Buying Currency for Holiday: What You Need to Know and What Can Affect the Exchange Rate

On the face of it, buying currency for international holidays can seem like a straightforward process. You simply go to your bank or the airport exchange counter, buy the currency you need, and get on to the business of going on holiday, right? Yes, that's one approach, but things get more complicated when you look more closely.

When it comes to the currency exchange market, the devil is indeed in the details. In this post, we'll try to flesh out some of the most important ones. We'll start with the top five things you need to know to secure the best currency exchange rate and avoid foreign money transfer scams.

Five Things You Need to Know about Buying Holiday Currency

The following five bits of knowledge will give you a great place to start in acquainting yourself with the currency exchange market:
  1. It's always best to plan ahead. Your currency purchase is an investment like any other. Therefore, it's imperative that you avoid making last-minute decisions when buying foreign currency for your holiday. With a little knowledge and diligence, you can give yourself the best chance of securing the best exchange rate.
  3. Although reliable institutions like your bank and the post office will work in a last-minute pinch, it's still best to avoid them if at all possible because they charge significantly higher rates than specialty firms like AIRGOFX.
  5. Ordering currency online is much cheaper than last minute exchanges at the airport. This is one of many reasons to plan ahead.
  7. Prepaid credit cards are a safe and convenient way to make purchases and withdraw necessary funds from ATMs overseas, but they can still be subject to fluctuating exchange rates. When purchasing or using a prepaid travel card, make sure you understand what exchange rate you're actually paying and if there are any additional hidden fees.
  9. Be on guard against dodgy overseas vendors who offer to bill you in your home currency. While seemingly convenient, the practice of 'dynamic currency conversion' often results in a much higher exchange rate. To prevent this, always insist on paying your bills in local currency.
  10. What Sorts of Things Affect the Exchange Rate?

    As you probably know, the currency market does not play out in a vacuum. Just like any other investment or purchase, it's buffeted, sometimes violently, by a variety of complex factors. Obviously, a comprehensive discussion of these factors is well beyond the scope of this posting, but two of the most influential right now are the Brexit movement in the UK and the Trump phenomenon in the United States.
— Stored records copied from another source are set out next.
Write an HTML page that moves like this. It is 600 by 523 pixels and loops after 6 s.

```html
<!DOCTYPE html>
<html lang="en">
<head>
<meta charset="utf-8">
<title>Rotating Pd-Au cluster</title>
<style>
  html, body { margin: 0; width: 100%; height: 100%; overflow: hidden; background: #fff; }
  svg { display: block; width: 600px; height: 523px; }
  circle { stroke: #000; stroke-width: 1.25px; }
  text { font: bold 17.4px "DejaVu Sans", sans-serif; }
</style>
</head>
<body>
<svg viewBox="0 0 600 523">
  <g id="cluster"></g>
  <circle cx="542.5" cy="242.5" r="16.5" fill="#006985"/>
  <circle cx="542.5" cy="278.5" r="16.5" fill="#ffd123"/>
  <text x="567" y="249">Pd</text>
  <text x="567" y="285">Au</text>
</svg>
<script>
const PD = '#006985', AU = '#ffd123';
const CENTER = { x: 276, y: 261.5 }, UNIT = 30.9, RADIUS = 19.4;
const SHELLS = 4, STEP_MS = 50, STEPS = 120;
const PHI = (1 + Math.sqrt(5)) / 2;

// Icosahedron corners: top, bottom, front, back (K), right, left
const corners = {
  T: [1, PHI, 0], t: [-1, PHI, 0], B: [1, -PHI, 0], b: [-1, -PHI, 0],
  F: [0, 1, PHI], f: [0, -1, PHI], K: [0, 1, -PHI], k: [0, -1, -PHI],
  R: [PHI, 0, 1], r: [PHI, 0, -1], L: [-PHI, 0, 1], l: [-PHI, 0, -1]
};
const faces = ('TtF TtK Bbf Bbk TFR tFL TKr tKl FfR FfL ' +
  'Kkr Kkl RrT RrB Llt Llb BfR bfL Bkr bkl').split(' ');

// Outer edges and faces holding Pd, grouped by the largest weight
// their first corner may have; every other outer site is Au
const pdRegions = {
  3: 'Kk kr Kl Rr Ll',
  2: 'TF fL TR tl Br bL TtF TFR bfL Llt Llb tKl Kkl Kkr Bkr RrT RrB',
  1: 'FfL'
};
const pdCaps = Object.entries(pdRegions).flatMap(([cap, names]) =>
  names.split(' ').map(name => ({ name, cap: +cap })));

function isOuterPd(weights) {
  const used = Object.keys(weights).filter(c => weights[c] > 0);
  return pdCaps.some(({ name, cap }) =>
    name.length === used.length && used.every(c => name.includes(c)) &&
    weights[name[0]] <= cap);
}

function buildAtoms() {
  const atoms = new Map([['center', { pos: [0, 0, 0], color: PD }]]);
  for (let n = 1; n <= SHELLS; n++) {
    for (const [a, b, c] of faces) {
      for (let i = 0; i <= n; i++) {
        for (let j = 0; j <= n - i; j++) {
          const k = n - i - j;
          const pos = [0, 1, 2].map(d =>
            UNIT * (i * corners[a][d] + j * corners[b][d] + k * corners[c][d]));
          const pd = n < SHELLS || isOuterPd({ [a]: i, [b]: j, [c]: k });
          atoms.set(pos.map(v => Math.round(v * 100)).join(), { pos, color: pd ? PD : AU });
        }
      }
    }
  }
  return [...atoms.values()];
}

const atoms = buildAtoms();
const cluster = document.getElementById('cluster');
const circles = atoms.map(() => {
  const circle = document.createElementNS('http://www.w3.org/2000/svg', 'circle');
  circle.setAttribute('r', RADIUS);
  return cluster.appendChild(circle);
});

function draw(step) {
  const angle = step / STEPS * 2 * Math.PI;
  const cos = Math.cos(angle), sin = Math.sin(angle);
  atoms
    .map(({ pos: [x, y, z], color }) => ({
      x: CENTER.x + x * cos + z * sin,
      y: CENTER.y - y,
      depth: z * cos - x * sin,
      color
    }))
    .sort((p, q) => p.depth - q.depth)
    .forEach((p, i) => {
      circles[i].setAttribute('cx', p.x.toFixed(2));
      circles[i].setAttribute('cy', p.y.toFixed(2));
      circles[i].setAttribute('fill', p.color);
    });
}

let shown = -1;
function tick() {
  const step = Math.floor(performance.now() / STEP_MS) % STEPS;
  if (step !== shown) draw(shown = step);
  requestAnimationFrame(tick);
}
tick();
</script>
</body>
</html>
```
Here's an overview of the effects that the Brexit and Trumpism are currently having on the world currency exchange market.
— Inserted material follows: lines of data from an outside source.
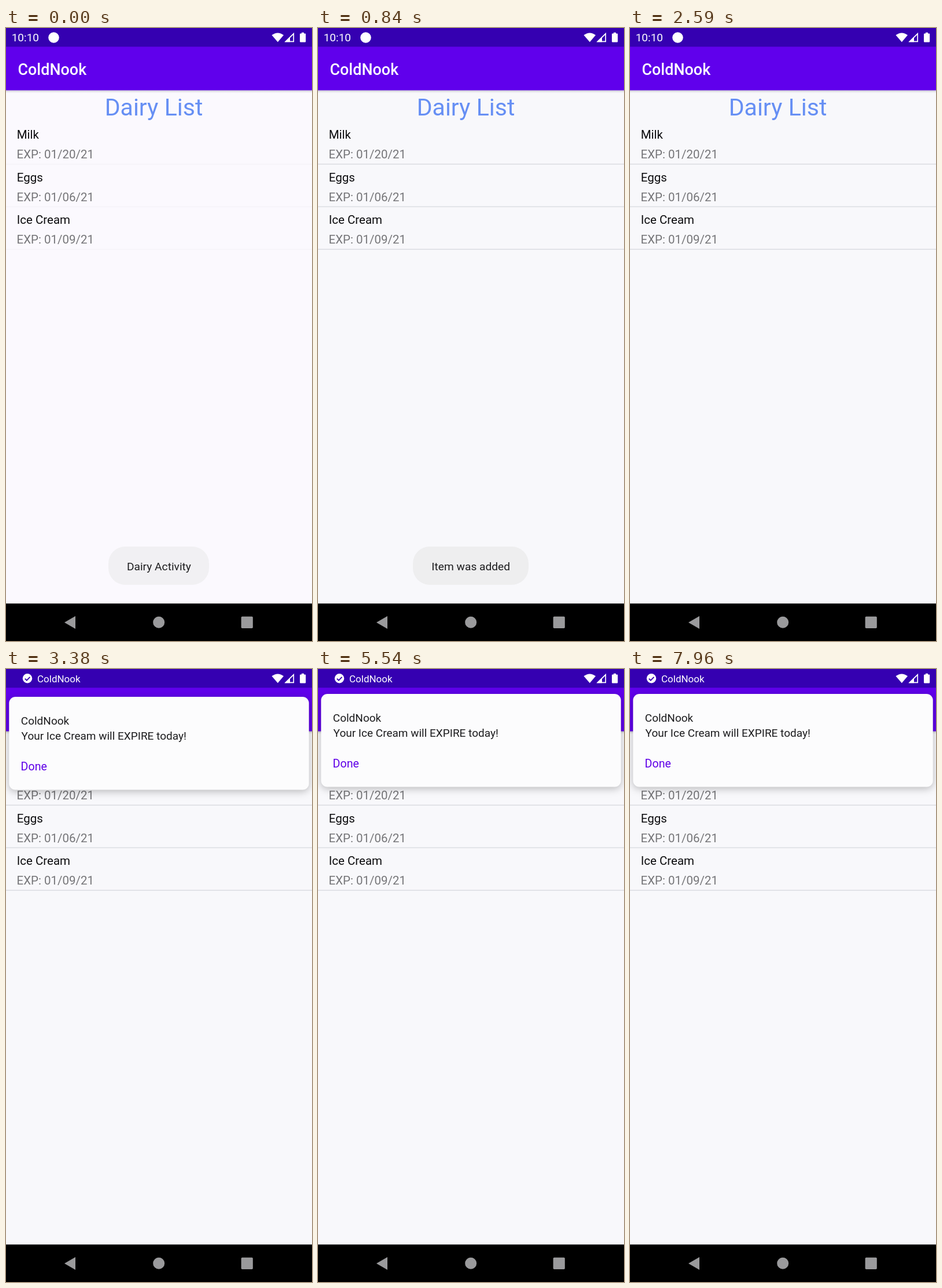
Recreate the animation shown at these times as an HTML page. Size 529x1058 px, loop 8 s.

```html
<!DOCTYPE html>
<html lang="en">
<head>
<meta charset="utf-8">
<title>Dairy List</title>
<style>
  html, body { margin: 0; width: 100%; height: 100%; overflow: hidden; background: #000; }
  svg { display: block; width: 100vw; height: 100vh; }
  text { font-family: Roboto, sans-serif; white-space: pre; }
  .status { fill: #fff; }
  .item { font-size: 20.5px; fill: #0c0c0e; }
  .expiry { font-size: 20.5px; fill: #757578; }
  .toast text { font-size: 19.2px; fill: #1d1d1f; text-anchor: middle; }
  .card text { font-size: 19px; fill: #1c1c1e; }
  .card rect { filter: drop-shadow(0 3px 7px rgba(0, 0, 0, .26)); }
</style>
</head>
<body>
<svg viewBox="0 0 529 1058">
  <defs>
    <linearGradient id="barShadow" x2="0" y2="1">
      <stop stop-color="#55506a" stop-opacity=".3"/>
      <stop offset="1" stop-color="#55506a" stop-opacity="0"/>
    </linearGradient>
  </defs>

  <rect id="page" width="529" height="1058"/>
  <rect y="107" width="529" height="5" fill="url(#barShadow)"/>
  <text x="170.7" y="151" font-size="41" fill="#668ff4">Dairy List</text>
  <g id="list"></g>

  <g class="toast" id="openedToast">
    <rect x="177" y="895" width="174" height="66" rx="29" fill="#eeeeef"/>
    <text x="264.4" y="935.7">Dairy Activity</text>
  </g>
  <g class="toast" id="addedToast">
    <rect x="164" y="895" width="200" height="66" rx="29" fill="#eeeeef"/>
    <text x="264.2" y="935.7">Item was added</text>
  </g>

  <rect y="32" width="529" height="75.5" fill="#6000ec"/>
  <text x="20.5" y="81" font-size="26.9" font-weight="500" fill="#fff">ColdNook</text>
  <rect width="529" height="32.3" fill="#3500b1"/>

  <g class="status" id="clock">
    <text x="9.7" y="23" font-size="19">10:10</text>
    <circle cx="82.5" cy="16.5" r="9.3"/>
  </g>
  <g class="status" id="ticker">
    <circle cx="37" cy="16.3" r="8.2"/>
    <path d="M32.8 16.6l3 3 5.6-5.8" fill="none" stroke="#3500b1" stroke-width="1.9"/>
    <text x="54" y="23" font-size="17">ColdNook</text>
  </g>
  <g class="status">
    <path d="M459.5 12.2Q469.8 4.6 480 12.2L469.8 24.3Z"/>
    <path d="M483.4 23.4L497.2 9.8V23.4Z" fill="none" stroke="#fff" stroke-width="1.7"/>
    <path d="M482 24.2L491 15.2V24.2Z"/>
    <path d="M511 7.8h4v1.8h2q1.2 0 1.2 1.2v12.4q0 1.2-1.2 1.2h-7.8q-1.2 0-1.2-1.2V10.8q0-1.2 1.2-1.2h1.8Z"/>
  </g>

  <g class="card" id="card">
    <rect x="5.3" y="43" width="518.4" height="160.4" rx="11" fill="#fcfcfd"/>
    <text x="25.8" y="91">ColdNook</text>
    <text x="26.6" y="117.4">Your Ice Cream will EXPIRE today!</text>
    <text x="25.6" y="170.2" style="font-size:19.6px;fill:#6000e8">Done</text>
  </g>

  <rect y="993.3" width="529" height="65" fill="#000"/>
  <g fill="#9a9a9c">
    <path d="M101 1026L120 1015V1037Z"/>
    <circle cx="264.2" cy="1025.8" r="10"/>
    <rect x="406.6" y="1015.8" width="20.2" height="20.2" rx="1.8"/>
  </g>
</svg>
<script>
const LOOP = 8000;
const CARD_START = 3004;
const CARD_DURATION = 550;
const CARD_TRAVEL = 210;

const $ = id => document.getElementById(id);
const ramp = (t, from, to) => Math.min(1, Math.max(0, (t - from) / (to - from)));
const lerp = (a, b, k) => a + (b - a) * k;
const smooth = u => u * u * (3 - 2 * u);

const items = [['Milk', '01/20/21'], ['Eggs', '01/06/21'], ['Ice Cream', '01/09/21']];
$('list').innerHTML = items.map(([name, date], i) => {
  const y = 191 + i * 73.5;
  return `<text class="item" x="18.7" y="${y}">${name}</text>
    <text class="expiry" x="18.5" y="${y + 34.2}">EXP: ${date}</text>
    <rect class="divider" y="${y + 43.2}" width="529" height="1.5" fill="#dbdde2"/>`;
}).join('');
const dividers = document.querySelectorAll('.divider');

// Rises past the resting place, dips just short of it, then settles.
function cardProgress(f) {
  if (f < .5) return 1.125 * smooth(smooth(f / .5));
  if (f < .8) return lerp(1.125, .975, smooth((f - .5) / .3));
  return lerp(.975, 1, smooth((f - .8) / .2));
}

function draw(t) {
  const settle = ramp(t, 40, 400);
  const tint = [[251, 248], [249, 248], [254, 251]].map(([a, b]) => Math.round(lerp(a, b, settle)));
  $('page').setAttribute('fill', `rgb(${tint})`);
  dividers.forEach(d => d.setAttribute('opacity', lerp(.2, 1, settle)));

  $('openedToast').setAttribute('opacity', 1 - ramp(t, 120, 340));
  $('openedToast').firstElementChild.setAttribute('opacity', .75);
  $('addedToast').setAttribute('opacity', ramp(t, 360, 580) * (1 - ramp(t, 2300, 2520)));

  const notified = t >= CARD_START;
  $('clock').style.display = notified ? 'none' : '';
  $('ticker').style.display = notified ? '' : 'none';
  $('card').style.display = notified ? '' : 'none';
  const progress = cardProgress(ramp(t, CARD_START, CARD_START + CARD_DURATION));
  $('card').setAttribute('transform', `translate(0 ${(progress - 1) * CARD_TRAVEL})`);
}

const start = performance.now();
function tick() {
  draw((performance.now() - start) % LOOP);
  requestAnimationFrame(tick);
}
draw(0);
requestAnimationFrame(tick);
</script>
</body>
</html>
```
    The relationship between the Brexit and currency market has been complex, to say the least. The pound took a hard hit in the immediate aftermath of the Brexit vote before rebounding a bit a few weeks later. Then it declined sharply again and rose a bit, etc. No matter what the long term holds, the present situation seems clear. Whenever strong sentiment in favor of the Brexit is widespread, the pound seems to take a nosedive, especially when economic indicators in the Eurozone are strong.

    The best strategy involves patience and vigilance. This is where planning ahead truly comes to the fore, as you will benefit greatly by tracking the effects that the Brexit discourse is currently having on the exchange rate. Take right now, for instance. As of this writing, the pound is performing at an 8-year old against the euro. Depending on the size of your transaction, you could stand to lose hundreds of pounds if you exchanged for your holiday today. But this information only helps if you're both aware of it and prepared to wait for things to improve.

    Needless to say, the Trump presidency has sent chaotic ripples throughout the world's currency markets. While the American economy has been in reasonably good shape since Mr. Trump gained the presidency, his erratic leadership has had wildly vacillating effects on the dollar's performance against other currencies.

    Just like with the Brexit, vigilance is the key to capitalizing (or avoiding disaster) on the Trump presidency. Pay attention to what Mr. Trump is saying and doing on a week to week basis and make your decisions accordingly. A good rule of thumb might be something like this: strongly consider exchanging for the American dollar in the immediate aftermath of one of Trump's isolationist or trade-war tirades. You won't have to wait long.
    Published date: 27/10/2017